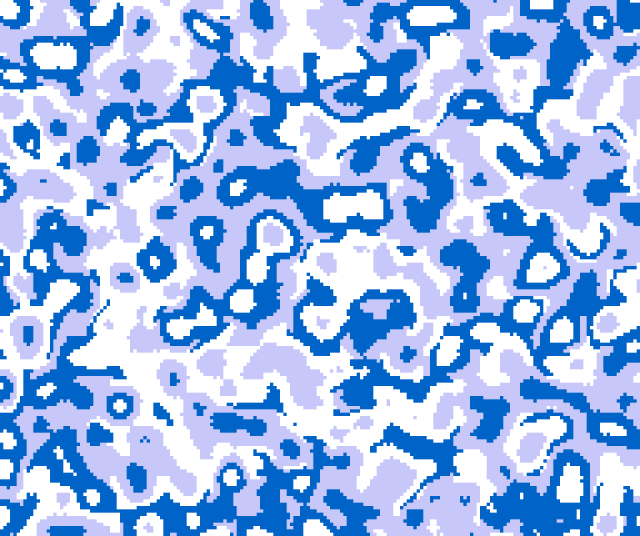
Write a WebGL 1 fragment shader that draws this pattern.

```glsl
precision highp float;
// Blocky three-colour spiral waves, where each colour chases the next.
uniform vec2 u_resolution;

const vec3 LILAC = vec3(0.78, 0.78, 0.98);
const vec3 BLUE = vec3(0.0, 0.39, 0.78);
const vec3 WHITE = vec3(1.0);

const float BLOCKS_ACROSS = 192.0; // square blocks per canvas width
const float SOURCE_SPACING = 9.0;  // blocks between wave sources
const float FALLOFF = 3.0;         // sharpness of each source
const float TWIST = 3.4;           // curl of the spiral arms
const float RAGGEDNESS = 0.3;      // random phase per block, in radians
const float TAU = 6.2831853;

vec3 hash3(vec2 p) {
  vec3 q = fract(p.xyx * vec3(0.1031, 0.1030, 0.0973));
  q += dot(q, q.yxz + 33.33);
  return fract((q.xxy + q.yzz) * q.zyx);
}

// Cellular noise: scattered sources, each adding a random unit vector.
vec2 waveField(vec2 p) {
  vec2 home = floor(p);
  vec2 sum = vec2(0.0);
  for (int j = -2; j <= 2; j++) {
    for (int i = -2; i <= 2; i++) {
      vec2 cell = home + vec2(float(i), float(j));
      vec3 rnd = hash3(cell + 57.0);
      vec2 offset = cell + rnd.xy - p;
      float angle = TAU * rnd.z;
      sum += exp(-FALLOFF * dot(offset, offset)) * vec2(cos(angle), sin(angle));
    }
  }
  return sum;
}

// The field's angle circles its zeros; its strength winds them into hooks.
vec3 blockColor(vec2 center) {
  vec2 field = waveField(center / SOURCE_SPACING);
  float phase = atan(field.y, field.x + 1e-6) + TWIST * length(field);
  phase += RAGGEDNESS * (hash3(floor(center) + 311.0).x - 0.5);
  float third = 3.0 * fract(phase / TAU);
  return third < 1.0 ? LILAC : (third < 2.0 ? BLUE : WHITE);
}

void main() {
  float pixel = BLOCKS_ACROSS / u_resolution.x;
  vec2 p = gl_FragCoord.xy * pixel;

  // Blend the four blocks around the nearest corner over one pixel.
  vec2 corner = floor(p + 0.5);
  vec2 cover = clamp((p - corner) / pixel + 0.5, 0.0, 1.0);
  vec2 h = vec2(0.5, -0.5);
  vec3 below = mix(blockColor(corner + h.yy), blockColor(corner + h.xy), cover.x);
  vec3 above = mix(blockColor(corner + h.yx), blockColor(corner + h.xx), cover.x);
  gl_FragColor = vec4(mix(below, above, cover.y), 1.0);
}
```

━━━━━━━━━━━━━━━━

Copy each line of the listing in which the word "float" can be found.

Answer to the problem:
precision highp float;
const float BLOCKS_ACROSS = 192.0; // square blocks per canvas width
const float SOURCE_SPACING = 9.0;  // blocks between wave sources
const float FALLOFF = 3.0;         // sharpness of each source
const float TWIST = 3.4;           // curl of the spiral arms
const float RAGGEDNESS = 0.3;      // random phase per block, in radians
const float TAU = 6.2831853;
      vec2 cell = home + vec2(float(i), float(j));
      float angle = TAU * rnd.z;
  float phase = atan(field.y, field.x + 1e-6) + TWIST * length(field);
  float third = 3.0 * fract(phase / TAU);
  float pixel = BLOCKS_ACROSS / u_resolution.x;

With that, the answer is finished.